EXTRACTED RECORDS Start Marker

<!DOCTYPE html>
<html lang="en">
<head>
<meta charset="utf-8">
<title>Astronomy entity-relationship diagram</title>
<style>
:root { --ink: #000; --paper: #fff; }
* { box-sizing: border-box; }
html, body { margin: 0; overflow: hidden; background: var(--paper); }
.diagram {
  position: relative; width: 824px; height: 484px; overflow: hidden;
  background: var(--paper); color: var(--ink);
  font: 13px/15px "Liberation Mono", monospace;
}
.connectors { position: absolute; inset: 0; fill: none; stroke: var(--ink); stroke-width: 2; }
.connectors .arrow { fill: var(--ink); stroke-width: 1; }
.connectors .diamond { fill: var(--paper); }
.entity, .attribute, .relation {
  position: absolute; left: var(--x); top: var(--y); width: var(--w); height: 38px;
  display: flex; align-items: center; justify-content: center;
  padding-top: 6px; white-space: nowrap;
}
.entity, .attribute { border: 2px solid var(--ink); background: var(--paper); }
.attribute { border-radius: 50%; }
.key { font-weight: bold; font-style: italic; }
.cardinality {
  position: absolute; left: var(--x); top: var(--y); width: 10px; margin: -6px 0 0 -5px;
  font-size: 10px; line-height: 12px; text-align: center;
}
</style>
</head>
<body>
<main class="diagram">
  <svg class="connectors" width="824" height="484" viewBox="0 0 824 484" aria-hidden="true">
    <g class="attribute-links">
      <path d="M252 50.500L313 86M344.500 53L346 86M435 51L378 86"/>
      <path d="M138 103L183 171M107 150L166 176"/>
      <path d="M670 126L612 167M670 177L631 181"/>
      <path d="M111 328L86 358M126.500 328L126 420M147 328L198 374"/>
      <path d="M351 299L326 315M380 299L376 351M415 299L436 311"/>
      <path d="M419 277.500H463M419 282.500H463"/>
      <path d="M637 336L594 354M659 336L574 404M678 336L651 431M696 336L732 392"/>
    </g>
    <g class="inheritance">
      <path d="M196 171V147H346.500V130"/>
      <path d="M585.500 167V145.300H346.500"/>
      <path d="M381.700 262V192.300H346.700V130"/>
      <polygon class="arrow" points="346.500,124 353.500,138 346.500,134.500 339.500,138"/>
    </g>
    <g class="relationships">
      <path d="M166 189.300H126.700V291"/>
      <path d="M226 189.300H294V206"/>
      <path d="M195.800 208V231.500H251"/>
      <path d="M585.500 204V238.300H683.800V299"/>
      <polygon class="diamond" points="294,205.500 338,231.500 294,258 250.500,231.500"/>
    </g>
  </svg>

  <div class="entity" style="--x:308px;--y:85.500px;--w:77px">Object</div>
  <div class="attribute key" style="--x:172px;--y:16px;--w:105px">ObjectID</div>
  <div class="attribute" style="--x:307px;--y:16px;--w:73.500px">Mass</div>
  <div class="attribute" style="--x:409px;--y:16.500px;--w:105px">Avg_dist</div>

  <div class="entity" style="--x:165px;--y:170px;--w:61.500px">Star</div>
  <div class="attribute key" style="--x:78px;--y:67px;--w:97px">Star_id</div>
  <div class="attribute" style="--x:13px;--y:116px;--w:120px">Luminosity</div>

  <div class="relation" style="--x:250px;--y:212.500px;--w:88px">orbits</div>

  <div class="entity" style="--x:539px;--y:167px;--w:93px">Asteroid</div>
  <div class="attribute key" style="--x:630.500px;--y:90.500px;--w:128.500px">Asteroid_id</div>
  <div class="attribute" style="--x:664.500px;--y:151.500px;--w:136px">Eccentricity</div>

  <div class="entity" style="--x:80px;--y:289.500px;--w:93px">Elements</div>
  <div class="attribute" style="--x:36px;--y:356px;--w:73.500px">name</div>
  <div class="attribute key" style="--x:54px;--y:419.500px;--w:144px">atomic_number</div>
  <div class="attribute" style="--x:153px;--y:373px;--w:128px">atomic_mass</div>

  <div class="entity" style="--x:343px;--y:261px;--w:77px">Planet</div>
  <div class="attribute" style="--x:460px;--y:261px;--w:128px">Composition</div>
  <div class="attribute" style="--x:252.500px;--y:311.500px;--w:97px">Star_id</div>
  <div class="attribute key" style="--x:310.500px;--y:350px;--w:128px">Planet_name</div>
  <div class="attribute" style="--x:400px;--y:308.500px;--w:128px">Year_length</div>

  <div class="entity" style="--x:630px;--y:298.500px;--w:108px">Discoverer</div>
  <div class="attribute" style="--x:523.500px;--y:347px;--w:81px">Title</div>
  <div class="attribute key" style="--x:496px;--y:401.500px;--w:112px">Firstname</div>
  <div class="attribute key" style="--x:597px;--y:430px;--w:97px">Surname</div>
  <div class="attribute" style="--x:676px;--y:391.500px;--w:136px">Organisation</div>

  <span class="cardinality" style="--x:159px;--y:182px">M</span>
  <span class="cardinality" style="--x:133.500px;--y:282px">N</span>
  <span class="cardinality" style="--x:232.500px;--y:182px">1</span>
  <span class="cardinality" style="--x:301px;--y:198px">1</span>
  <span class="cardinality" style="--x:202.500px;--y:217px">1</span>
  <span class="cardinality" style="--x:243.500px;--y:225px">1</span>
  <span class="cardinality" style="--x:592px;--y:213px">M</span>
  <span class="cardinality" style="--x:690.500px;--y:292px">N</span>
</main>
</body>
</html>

EXTRACTED RECORDS End Marker

Having read the entries above, restate them all word for word.

WORKED SOLUTION ->
<!DOCTYPE html>
<html lang="en">
<head>
<meta charset="utf-8">
<title>Astronomy entity-relationship diagram</title>
<style>
:root { --ink: #000; --paper: #fff; }
* { box-sizing: border-box; }
html, body { margin: 0; overflow: hidden; background: var(--paper); }
.diagram {
  position: relative; width: 824px; height: 484px; overflow: hidden;
  background: var(--paper); color: var(--ink);
  font: 13px/15px "Liberation Mono", monospace;
}
.connectors { position: absolute; inset: 0; fill: none; stroke: var(--ink); stroke-width: 2; }
.connectors .arrow { fill: var(--ink); stroke-width: 1; }
.connectors .diamond { fill: var(--paper); }
.entity, .attribute, .relation {
  position: absolute; left: var(--x); top: var(--y); width: var(--w); height: 38px;
  display: flex; align-items: center; justify-content: center;
  padding-top: 6px; white-space: nowrap;
}
.entity, .attribute { border: 2px solid var(--ink); background: var(--paper); }
.attribute { border-radius: 50%; }
.key { font-weight: bold; font-style: italic; }
.cardinality {
  position: absolute; left: var(--x); top: var(--y); width: 10px; margin: -6px 0 0 -5px;
  font-size: 10px; line-height: 12px; text-align: center;
}
</style>
</head>
<body>
<main class="diagram">
  <svg class="connectors" width="824" height="484" viewBox="0 0 824 484" aria-hidden="true">
    <g class="attribute-links">
      <path d="M252 50.500L313 86M344.500 53L346 86M435 51L378 86"/>
      <path d="M138 103L183 171M107 150L166 176"/>
      <path d="M670 126L612 167M670 177L631 181"/>
      <path d="M111 328L86 358M126.500 328L126 420M147 328L198 374"/>
      <path d="M351 299L326 315M380 299L376 351M415 299L436 311"/>
      <path d="M419 277.500H463M419 282.500H463"/>
      <path d="M637 336L594 354M659 336L574 404M678 336L651 431M696 336L732 392"/>
    </g>
    <g class="inheritance">
      <path d="M196 171V147H346.500V130"/>
      <path d="M585.500 167V145.300H346.500"/>
      <path d="M381.700 262V192.300H346.700V130"/>
      <polygon class="arrow" points="346.500,124 353.500,138 346.500,134.500 339.500,138"/>
    </g>
    <g class="relationships">
      <path d="M166 189.300H126.700V291"/>
      <path d="M226 189.300H294V206"/>
      <path d="M195.800 208V231.500H251"/>
      <path d="M585.500 204V238.300H683.800V299"/>
      <polygon class="diamond" points="294,205.500 338,231.500 294,258 250.500,231.500"/>
    </g>
  </svg>

  <div class="entity" style="--x:308px;--y:85.500px;--w:77px">Object</div>
  <div class="attribute key" style="--x:172px;--y:16px;--w:105px">ObjectID</div>
  <div class="attribute" style="--x:307px;--y:16px;--w:73.500px">Mass</div>
  <div class="attribute" style="--x:409px;--y:16.500px;--w:105px">Avg_dist</div>

  <div class="entity" style="--x:165px;--y:170px;--w:61.500px">Star</div>
  <div class="attribute key" style="--x:78px;--y:67px;--w:97px">Star_id</div>
  <div class="attribute" style="--x:13px;--y:116px;--w:120px">Luminosity</div>

  <div class="relation" style="--x:250px;--y:212.500px;--w:88px">orbits</div>

  <div class="entity" style="--x:539px;--y:167px;--w:93px">Asteroid</div>
  <div class="attribute key" style="--x:630.500px;--y:90.500px;--w:128.500px">Asteroid_id</div>
  <div class="attribute" style="--x:664.500px;--y:151.500px;--w:136px">Eccentricity</div>

  <div class="entity" style="--x:80px;--y:289.500px;--w:93px">Elements</div>
  <div class="attribute" style="--x:36px;--y:356px;--w:73.500px">name</div>
  <div class="attribute key" style="--x:54px;--y:419.500px;--w:144px">atomic_number</div>
  <div class="attribute" style="--x:153px;--y:373px;--w:128px">atomic_mass</div>

  <div class="entity" style="--x:343px;--y:261px;--w:77px">Planet</div>
  <div class="attribute" style="--x:460px;--y:261px;--w:128px">Composition</div>
  <div class="attribute" style="--x:252.500px;--y:311.500px;--w:97px">Star_id</div>
  <div class="attribute key" style="--x:310.500px;--y:350px;--w:128px">Planet_name</div>
  <div class="attribute" style="--x:400px;--y:308.500px;--w:128px">Year_length</div>

  <div class="entity" style="--x:630px;--y:298.500px;--w:108px">Discoverer</div>
  <div class="attribute" style="--x:523.500px;--y:347px;--w:81px">Title</div>
  <div class="attribute key" style="--x:496px;--y:401.500px;--w:112px">Firstname</div>
  <div class="attribute key" style="--x:597px;--y:430px;--w:97px">Surname</div>
  <div class="attribute" style="--x:676px;--y:391.500px;--w:136px">Organisation</div>

  <span class="cardinality" style="--x:159px;--y:182px">M</span>
  <span class="cardinality" style="--x:133.500px;--y:282px">N</span>
  <span class="cardinality" style="--x:232.500px;--y:182px">1</span>
  <span class="cardinality" style="--x:301px;--y:198px">1</span>
  <span class="cardinality" style="--x:202.500px;--y:217px">1</span>
  <span class="cardinality" style="--x:243.500px;--y:225px">1</span>
  <span class="cardinality" style="--x:592px;--y:213px">M</span>
  <span class="cardinality" style="--x:690.500px;--y:292px">N</span>
</main>
</body>
</html>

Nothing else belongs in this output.